29 June 2020, 16:41 | Updated: 29 June 2020, 16:46
The government has published new coronavirus guidelines for weddings in England, including large receptions being banned completely and couples washing their hands before exchanging rings.
The advice for England states that no more than 30 people should attend a marriage or civil partnership from July 4, and social distancing rules must be obeyed.
As part of the lockdown imposed in March, all social events were stopped - including weddings, baptisms and other ceremonies.
Receptions or parties after weddings should not take place, but small celebrations - with groups of up to two households indoors, or up to six people from different households outdoors - will be permitted.
Small weddings are currently allowed in the other nations of the UK, which set their own lockdown rules.

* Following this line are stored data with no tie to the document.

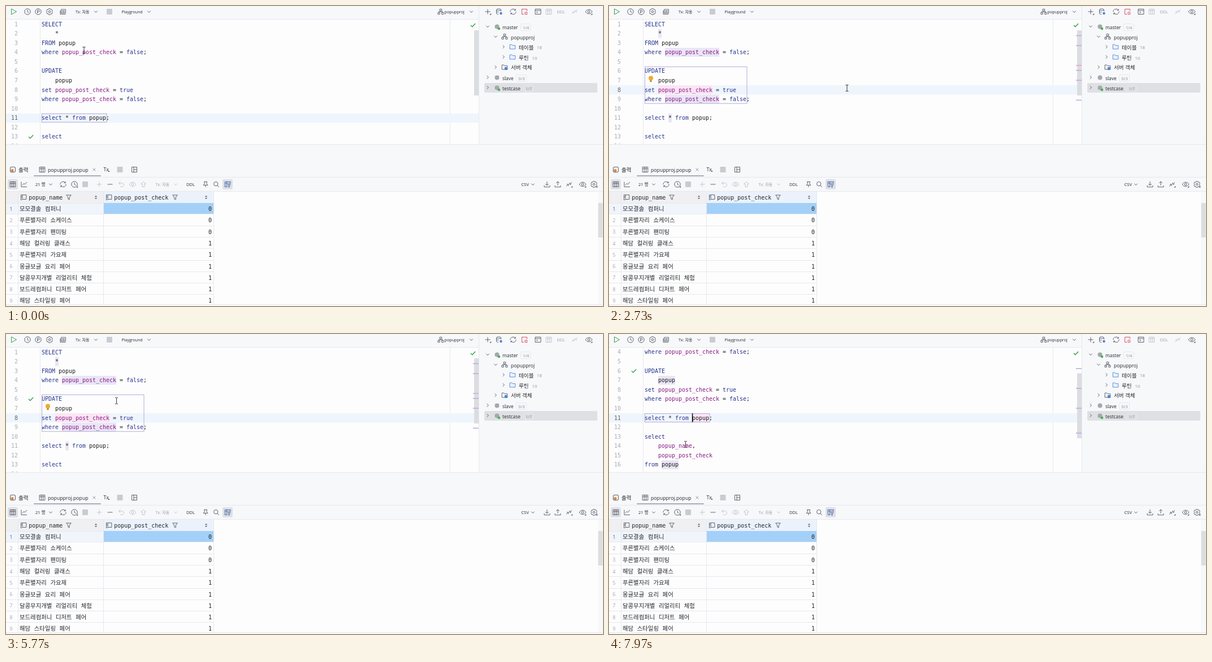
Write an HTML page that moves like this. It is 1056 px wide and 530 px high and loops after 8 s.

```html
<!DOCTYPE html>
<html lang="ko">
<head>
<meta charset="utf-8">
<title>SQL console</title>
<style>
html, body { margin: 0; width: 100%; height: 100%; overflow: hidden; background: #f7f8fa; }
svg { display: block; }
text { white-space: pre; font-family: "Open Sans", "Noto Sans CJK KR", "Noto Sans CJK", sans-serif; }
.mono { font-family: "DejaVu Sans Mono", "Noto Sans Mono", monospace; font-size: 9.97px; }
.cell { font-family: "Noto Sans CJK KR", "Noto Sans CJK", sans-serif; font-size: 10.4px; word-spacing: 3.7px; }
</style>
</head>
<body>
<svg id="stage" width="1056" height="530" viewBox="0 0 1056 530"></svg>
<script>
const INK = '#5f636e', PALE = '#c4c7d0', LINE = '#e6e8ee', LILAC = '#e9e5f5', PINK = '#fbe5f4';
const GREEN = '#3fa657', PAPER = '#fdfdfd';
const LOOP = 8000, CLICK = 650, RECLICK = 7150;

// Drawing helpers
const rect = (x, y, w, h, fill, extra = '') =>
  `<rect x="${x}" y="${y}" width="${w}" height="${h}" fill="${fill}" ${extra}/>`;
const text = (x, y, s, size = 8.5, fill = '#25272c', extra = '') =>
  `<text x="${x}" y="${y}" font-size="${size}" fill="${fill}" ${extra}>${s}</text>`;
const mono = (x, y, s, fill = '#222', extra = '') =>
  `<text class="mono" x="${x}" y="${y}" fill="${fill}" ${extra}>${s}</text>`;
const group = (id, body) => `<g id="${id}">${body}</g>`;
const hline = (x, y, w) => rect(x, y, w, 1, LINE);
const vline = (x, y, h) => rect(x, y, 1, h, LINE);

const shapes = {
  play: 'M-4.5-5L4.5 0L-4.5 5Z',
  clock: 'M-5.2 0a5.2 5.2 0 1 0 10.4 0a5.2 5.2 0 1 0-10.4 0M0-3.2V.3L2.6 1.6',
  param: 'M-5.2 0a5.2 5.2 0 1 0 10.4 0a5.2 5.2 0 1 0-10.4 0M-1.4 3V-2.7H.4a1.6 1.6 0 0 1 0 3.4H-1.4',
  gear: 'M-1.4-5.3H1.4L2.1-3.7L4-4L5.3-1.6L4.2 0L5.3 1.6L4 4L2.1 3.7L1.4 5.3H-1.4L-2.1 3.7L-4 4L-5.3 1.6L-4.2 0L-5.3-1.6L-4-4L-2.1-3.7ZM-1.8 0a1.8 1.8 0 1 0 3.6 0a1.8 1.8 0 1 0-3.6 0',
  screen: 'M-3.5-4H4.5V2.5H-3.5ZM-5-2V4.5H4.5M-2-1.5H3M-2 .5H3',
  down: 'M-2.7-1.3L0 1.5L2.7-1.3',
  right: 'M-1.3-2.7L1.5 0L-1.3 2.7',
  schema: 'M-1.8-4.5H1.8V-1.3H-1.8ZM-5 1.3H-1.8V4.5H-5ZM1.8 1.3H5V4.5H1.8ZM0-1.3V0M-3.4 1.3V0H3.4V1.3',
  plus: 'M-4.5 0H4.5M0-4.5V4.5',
  minus: 'M-4.5 0H4.5',
  db: 'M-4.5-3.5C-4.5-5.4 3.5-5.4 3.5-3.5C3.5-1.6-4.5-1.6-4.5-3.5V3C-4.5 4-3 4.6-1 4.7M3.5-3.5V-.5M-4.5-.3C-4 1-2 1-.5 1',
  refresh: 'M-5 .5A5 4.6 0 0 1 4-2.8M4.2-5V-2.5H1.6M5-.5A5 4.6 0 0 1-4 2.8M-4.2 5V2.5H-1.6',
  stop: 'M4.5-1V-4.5H-4.5V4.5H-1M1 1H4.7V4.7H1Z',
  console: 'M-5-4.5H5V4.5H-5ZM-5-2H5M-2.5 0L-.5 1.3L-2.5 2.6',
  table: 'M-4.8-4.5H4.8V4.5H-4.8ZM-4.8-1.6H4.8M-1.6-4.5V4.5M1.6-4.5V4.5',
  arrows: 'M-5 3.5L-1 0M-1 3V0H-4M5-3.5L1 0M1-3V0H4',
  eye: 'M-5.8 0C-3.4-5 3.4-5 5.8 0C3.4 5-3.4 5-5.8 0ZM-2 0a2 2 0 1 0 4 0a2 2 0 1 0-4 0',
  folder: 'M-4.8-3.8H-1.2L0-2.3H4.8V4H-4.8Z',
  close: 'M-2.5-2.5L2.5 2.5M2.5-2.5L-2.5 2.5',
  layout: 'M-4.5-4.5H4.5V4.5H-4.5ZM-1-4.5V4.5M-1 0H4.5',
  chart: 'M-5-4.5V4.5H5M-3 1.5L-.5-1.5L1.5 0L5-4',
  undo: 'M-1.8-4.8L-4.5-2L-1.8 .8M-4.5-2H1.3C5.5-2 5.5 4.3 1.3 4.3H-2',
  up: 'M0-4.8L4.5-.5H2V4.5H-2V-.5H-4.5Z',
  pin: 'M-3-4.5H3M-2-4.5V-.5L-4 1.5H4L2-.5V-4.5M0 1.5V5',
  search: 'M-4.5-.8a3.7 3.7 0 1 0 7.4 0a3.7 3.7 0 1 0-7.4 0M1.8 2L4.8 5',
  panel: 'M5-1V-4.5H-4.8V4.5H-.5M-4.8-1.8H5M-1.8-4.5V4.5M0 .6H5L3.2 2.6V5H1.8V2.6Z',
  load: 'M0-5V2M-2.8-.8L0 2L2.8-.8M-5 2V4.8H5V2',
  save: 'M0 2V-5M-2.8-2.2L0-5L2.8-2.2M-5 2V4.8H5V2',
  funnel: 'M-4.3-4H4.3L1.2 0V4L-1.2 3V0Z',
  sort: 'M-1.8-1.2L0-3L1.8-1.2ZM-1.8 1.2L0 3L1.8 1.2Z',
  column: 'M-2-4.3H4.8V3.5H-2ZM-2-4.3H-4.5V4.5H-2.5M-4.5-1H-2',
  check: 'M-4 0L-1.2 2.8L4.2-3',
  corner: 'M0 0V-2.2L-2.2 0Z',
};
const icon = (name, x, y, color = INK, fill = 'none', width = 1) =>
  `<path transform="translate(${x} ${y})" d="${shapes[name]}" fill="${fill}" stroke="${color}" stroke-width="${width}" stroke-linejoin="round"/>`;
const icons = (y, list) => list.map(([name, x, color]) => icon(name, x, y, color)).join('');
const corners = (y, xs) => xs.map(x => icon('corner', x + 6, y + 5.5, INK, INK, .5)).join('');
const block = (x, y) => rect(x - 5, y - 5, 10, 10, '#c9cbd2', 'rx="1"');
const dot = (x, y, r, color) => `<circle cx="${x}" cy="${y}" r="${r}" fill="${color}"/>`;

// Editor geometry
const PITCH = 16.58, LEFT = 63;
const rowY = n => 32 + PITCH * (n - 1);
const colX = c => LEFT + 6 * c;
const code = ['SELECT', '    *', 'FROM popup', 'where popup_post_check = false;', '', 'UPDATE', '    popup',
  'set popup_post_check = true', 'where popup_post_check = false;', '', 'select * from popup;', '', 'select',
  '    popup_name,', '    popup_post_check', 'from popup'];

function codeLine(s, i) {
  const indent = s.search(/\S|$/);
  const body = s.trim().replace(/\w+/g, w => {
    const color = /_/.test(w) ? '#8a1a86' : w === 'popup' ? '#1c1c1c' : '#27348f';
    return `<tspan fill="${color}">${w}</tspan>`;
  });
  return mono(colX(indent), rowY(i + 1) + 3.5, body);
}
const numbers = code.map((s, i) =>
  mono(21, rowY(i + 1) + 3.5, i + 1, '#a9adb8', `id="num${i + 1}" text-anchor="end"`)).join('');
const mark = (line, col, len, color = LILAC) =>
  rect(colX(col), rowY(line) - 7.8, 6 * len, 15.6, color);
const frame = (from, to, len) =>
  rect(63.5, rowY(from) - 7.5, 6 * len + 0.5, PITCH * (to - from) + 15, 'none', 'stroke="#b3acd6"');
const stripes = lines => lines.map(n =>
  rect(826, 34 + 8.77 * n, 10, 1.6, n === 8 ? '#dfa9cf' : '#c0abe0')).join('');

// The popup's sheet lies under the code, its border above it
const popupBox = (fill, stroke) =>
  rect(136, 156.5, 261.5, 84, fill, `rx="5" stroke="${stroke}" stroke-width="1.3"`);
const sheet = '<filter id="shade" x="-30%" y="-60%" width="160%" height="240%"><feGaussianBlur stdDeviation="12"/></filter>' +
  group('sheet', rect(138, 170, 258, 82, '#000', 'rx="6" opacity=".27" filter="url(#shade)"') + popupBox(PAPER, 'none'));

function editor() {
  return rect(0, 23, 836, 221, PAPER) + vline(785, 23, 221) + sheet +
    '<clipPath id="view"><rect y="23" width="836" height="221"/></clipPath><g clip-path="url(#view)">' +
    group('scroller',
      group('row', rect(0, -8, 836, 16.3, '#eff5fc')) +
      group('usesB', mark(2, 4, 1) + mark(4, 6, 16) + mark(8, 4, 16, PINK) + mark(9, 6, 16) + mark(11, 7, 1) + mark(15, 4, 16)) +
      group('usesC', mark(7, 4, 5) + mark(11, 14, 5, PINK) + mark(16, 5, 5)) +
      numbers + code.map(codeLine).join('') +
      group('boxSelect', frame(11, 11, 19)) + group('boxUpdate', frame(6, 9, 30)) +
      group('bulb', dot(74, 127.6, 4, '#f2a92c') + rect(72.3, 131, 3.4, 3.2, '#b98a3a', 'rx="1"')) +
      group('tick', icon('check', 44, 0, GREEN, 'none', 1.5)) +
      group('caret', rect(-0.2, -7.8, 1.6, 15.6, '#111'))) +
    '</g>' + vline(60, 23, 221) +
    group('thumb', rect(828, 43, 8, 115, '#dcdde1')) +
    group('stripesB', stripes([2, 4, 8, 9, 11, 15])) + group('stripesC', stripes([3, 7, 11, 16])) +
    icon('check', 826, 34, GREEN, 'none', 1.6) + vline(836, 0, 244) + hline(0, 23, 836) + hline(0, 244, 1056);
}

function topBar() {
  return icon('play', 14, 10, '#3f9c55') +
    icons(10, [['clock', 38], ['param', 57], ['gear', 77], ['screen', 101], ['down', 159], ['down', 253],
      ['schema', 769], ['down', 823], ['plus', 852], ['db', 872], ['refresh', 897], ['stop', 917, '#d9506b'],
      ['console', 941], ['table', 960, PALE], ['arrows', 1006, PALE], ['eye', 1031]]) +
    corners(10, [852, 1031]) + dot(875.5, 13, 2.2, '#4b83d6') + block(183, 10) +
    text(123, 13, 'Tx: 자동', 7.2) + text(204.5, 13, 'Playground', 7) + text(775.5, 13, 'popupproj', 7.2) +
    text(974.5, 13.3, 'DDL', 7.2, '#9a9ea8');
}

function tree() {
  const badge = (x, y, s) => rect(x - 3.5, y - 6, 17.5, 12, 'none', `stroke="${LINE}" rx="2"`) +
    text(x, y + 3, s, 7.4, '#858993');
  const source = (y, name, bx, count, live) => dot(868.5, y - .5, 4, '#a3a8b1') +
    (live ? dot(872, y + 3, 2.2, '#46b04a') : '') + text(878, y + 3.5, name, 8.4) + badge(bx, y + .5, count);
  const folder = (x, y) => icon('folder', x, y, '#5b8fdc', '#eaf1fd');
  return rect(846, 136, 200, 17, '#dfe0e4', 'rx="2"') +
    icon('down', 852, 36) + source(37, 'master', 914, '1/4', true) +
    icon('down', 866, 54) + icon('schema', 882, 54) + text(893, 58.5, 'popupproj', 8.6) +
    icon('right', 880, 72) + folder(896, 72) + text(907, 76.5, '테이블', 9.6) + text(939, 76.3, '18', 7.8, '#8f939d') +
    icon('right', 866, 108) + icon('folder', 882, 108) + rect(882, 108, 5, 5, '#4b83d6') + text(893, 112.3, '서버 객체', 9.5) +
    icon('right', 880, 90) + folder(896, 90) + text(907, 94.5, '루틴', 9.6) + text(930.5, 94.5, '10', 7.8, '#8f939d') +
    icon('right', 852, 126) + source(127, 'slave', 906.5, '0/3', false) +
    icon('right', 852, 144) + source(145, 'testcase', 919, '1/7', true);
}

function resultBars() {
  return rect(7.5, 284.5, 9, 9, 'none', `stroke="${INK}" rx="1.5"`) + dot(11, 290.5, 2.6, '#e0873f') +
    text(22, 292.8, '출력', 9.6) + icon('table', 64, 289) + text(74, 293, 'popupproj.popup', 8.7) +
    icon('close', 156, 289, '#9a9ea8') + text(172.5, 292, 'Tx', 8.8) + rect(181, 291, 2, 2, INK) +
    block(201.5, 289) + icon('layout', 227, 289) + hline(0, 302, 1056) +
    rect(49, 299, 119, 2, '#a9adb9', 'rx="1"') +
    rect(3, 306, 18, 18, '#dfe0e5', 'rx="3"') + rect(383, 306, 18, 18, '#dfe0e5', 'rx="3"') +
    icons(315, [['table', 12], ['chart', 32], ['down', 79], ['refresh', 101], ['clock', 121], ['plus', 165, PALE],
      ['minus', 184], ['undo', 204, PALE], ['eye', 224, PALE], ['up', 243, PALE], ['down', 300, PALE], ['pin', 353],
      ['search', 372], ['panel', 392, '#4b6fae'], ['down', 932], ['load', 957], ['save', 976], ['arrows', 996],
      ['eye', 1020], ['gear', 1040]]) +
    corners(315, [121, 996, 1020, 1040]) +
    block(140, 315) + text(52, 318, '21 행', 7.5) + text(264.5, 318, 'Tx: 자동', 7.2, '#9a9ea8') +
    text(319, 318, 'DDL', 7.5) + text(911.5, 318, 'CSV', 7.6);
}

function grid() {
  const names = ['모모결솔 컴퍼니', '푸른별자리 쇼케이스', '푸른별자리 팬미팅', '해담 컬러링 클래스', '푸른별자리 가요제',
    '몽글보글 요리 페어', '달콩무지개별 리얼리티 체험', '보드레컴퍼니 디저트 페어', '해담 스타일링 페어'];
  const step = 20.28;
  const rows = names.map((name, i) => {
    const y = 358.3 + step * i;
    return text(9, y + 3.5, i + 1, 8.6, i ? '#a0a4ae' : '#555963', 'text-anchor="middle"') +
      `<text class="cell" x="24" y="${y + 3.8}" fill="#26282d">${name}</text>` +
      mono(364, y + 3.8, i < 3 ? 0 : 1, '#222', 'text-anchor="end"') + hline(0, Math.round(y + step / 2) - 1, 367);
  }).join('');
  const head = (x, name, fx, sx) => icon('column', x, 338) + mono(x + 9.3, 341.5, name, '#25272c') +
    icon('funnel', fx, 338) + icon('sort', sx, 338, INK, INK, .5);
  return rect(0, 328, 1056, 200, PAPER) + rect(0, 328, 172, 20, '#f0f0f2') + rect(172, 328, 196, 20, '#ebf2fb') +
    rect(0, 348, 172, 20, '#f0f5fc') + rect(173, 348, 194, 20, '#a3d0f8') + rows +
    vline(21, 328, 200) + vline(172, 328, 200) + vline(367, 328, 200) + hline(0, 348, 172) + hline(0, 327, 1056) +
    head(31, 'popup_name', 111, 159) + head(182, 'popup_post_check', 299, 354) +
    rect(1047, 328, 9, 200, '#f7f8fa') + rect(1047.5, 348, 8, 61, '#dcdde1') + rect(0, 527, 1056, 1, LINE);
}

const overlay = group('border', popupBox('none', '#b4b6bd')) +
  group('pointer', '<path d="M-2.5-5.5H-1Q0-5.5 0-4.5Q0-5.5 1-5.5H2.5M0-4.5V4.5M-2.5 5.5H-1Q0 5.5 0 4.5Q0 5.5 1 5.5H2.5" fill="none" stroke="#333"/>');

document.getElementById('stage').innerHTML =
  rect(0, 0, 1056, 530, '#f7f8fa') + editor() + topBar() + tree() + resultBars() + grid() + overlay;

// Motion
const el = {};
document.querySelectorAll('[id]').forEach(node => el[node.id] = node);
const show = (id, on) => el[id].style.display = on ? '' : 'none';
const move = (id, x, y) => el[id].setAttribute('transform', `translate(${x} ${y})`);
const ease = k => k * k * (3 - 2 * k);

// [time, x, y]
const path = [[0, 138, 78], [120, 138, 78], [560, 136.5, 149], [1150, 136.5, 149], [1700, 421, 145], [4250, 421, 145],
  [4720, 286, 97], [5250, 286, 97], [5850, 191, 119], [6550, 191, 119], [7050, 149, 149], [7350, 149, 149],
  [7850, 135.5, 195], [LOOP, 135.5, 195]];

function pointerAt(t) {
  const i = path.findIndex(p => p[0] > t);
  const [t0, x0, y0] = path[i - 1], [t1, x1, y1] = path[i];
  const k = ease((t - t0) / (t1 - t0));
  return [x0 + (x1 - x0) * k, y0 + (y1 - y0) * k];
}

function caretOn(t) {
  if (t < CLICK) return false;
  if (t < 2000) return (t - CLICK) % 1000 < 500;
  if (t < 3000) return false;
  if (t < RECLICK) return t % 1000 < 500;
  return t < RECLICK + 500 || t > 7900;
}

function render(t) {
  const first = t < CLICK, last = t >= RECLICK, middle = !first && !last;
  const line = middle ? 8 : 11;
  const scroll = 3 * PITCH * ease(Math.min(1, Math.max(0, (t - 6186) / 250)));
  const outlined = t >= 950 && !last;
  const popup = t >= 2000 && t < 2700;

  move('scroller', 0, -scroll);
  move('thumb', 0, scroll * .53);
  move('row', 0, rowY(line));
  move('caret', colX(middle ? 12 : 14), rowY(line));
  move('tick', 0, rowY(t < 2800 ? 13 : 6));
  move('pointer', ...pointerAt(t));

  show('usesB', middle);
  show('usesC', last);
  show('stripesB', t >= 1050 && !last);
  show('stripesC', last);
  show('boxSelect', !outlined);
  show('boxUpdate', outlined);
  show('bulb', t >= 1500 && !last);
  show('caret', caretOn(t));
  show('sheet', popup);
  show('border', popup);
  show('tick', t < 2700 || t >= 2800);
  for (const n of [8, 11]) el['num' + n].setAttribute('fill', n === line ? '#5c606b' : '#a9adb8');
}

const start = performance.now();
function tick() {
  render((performance.now() - start) % LOOP);
  requestAnimationFrame(tick);
}
render(0);
requestAnimationFrame(tick);
</script>
</body>
</html>
```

But what will the "new normal" for weddings look like?
How many people can attend?
Under new guidelines, wedding and civil partnerships can go ahead but with only 30 people including the couple, staff such as a photographer and witnesses.
People should socially distance, meaning they should be two metres apart as much as possible, or one metre with added safety measures.
Venues frequently used for weddings should mark the floor with tape or paint to help people maintain social distancing.
Will receptions be allowed?
Services should be concluded in the "shortest reasonable time" and "stick to the parts that are legally binding".
Receptions are not advised, and should be small, with only two households able to meet indoors.
However, no food and drink can be consumed as part of the event.
Government advice also suggests changing traditional wedding layouts to avoid face-to-face seating, improving ventilation or using face masks.
Can music still be played?
The rules on singing, speaking and playing music are laid out in the guidance.
Speaking during the ceremony, for example saying the responses to the vows, should not be in a raised voice.
Singing should also not take place because of the potential for increased risk of Covid-19 transmission from aerosol and droplets. Instead of singing, recordings are suggested.
Playing instruments that are blown is not advised for the same reasons.
Shouting or playing music at a volume that means people have to raise their voice should also be avoided.
When singing or chanting is required, only one person is allowed to take part and the couple or venue are advised to install a clear screen for this.
Hymn books should be quarantined for 48 hours after use.
What else won't be allowed?
Hands must be washed before the rings are exchanged.
The guidance states: "Where the exchanging of rings is required or desired for the solemnisation of the marriage or the formation of the civil partnership, hands should be washed before and after.
"The rings should be handled by as few people as possible."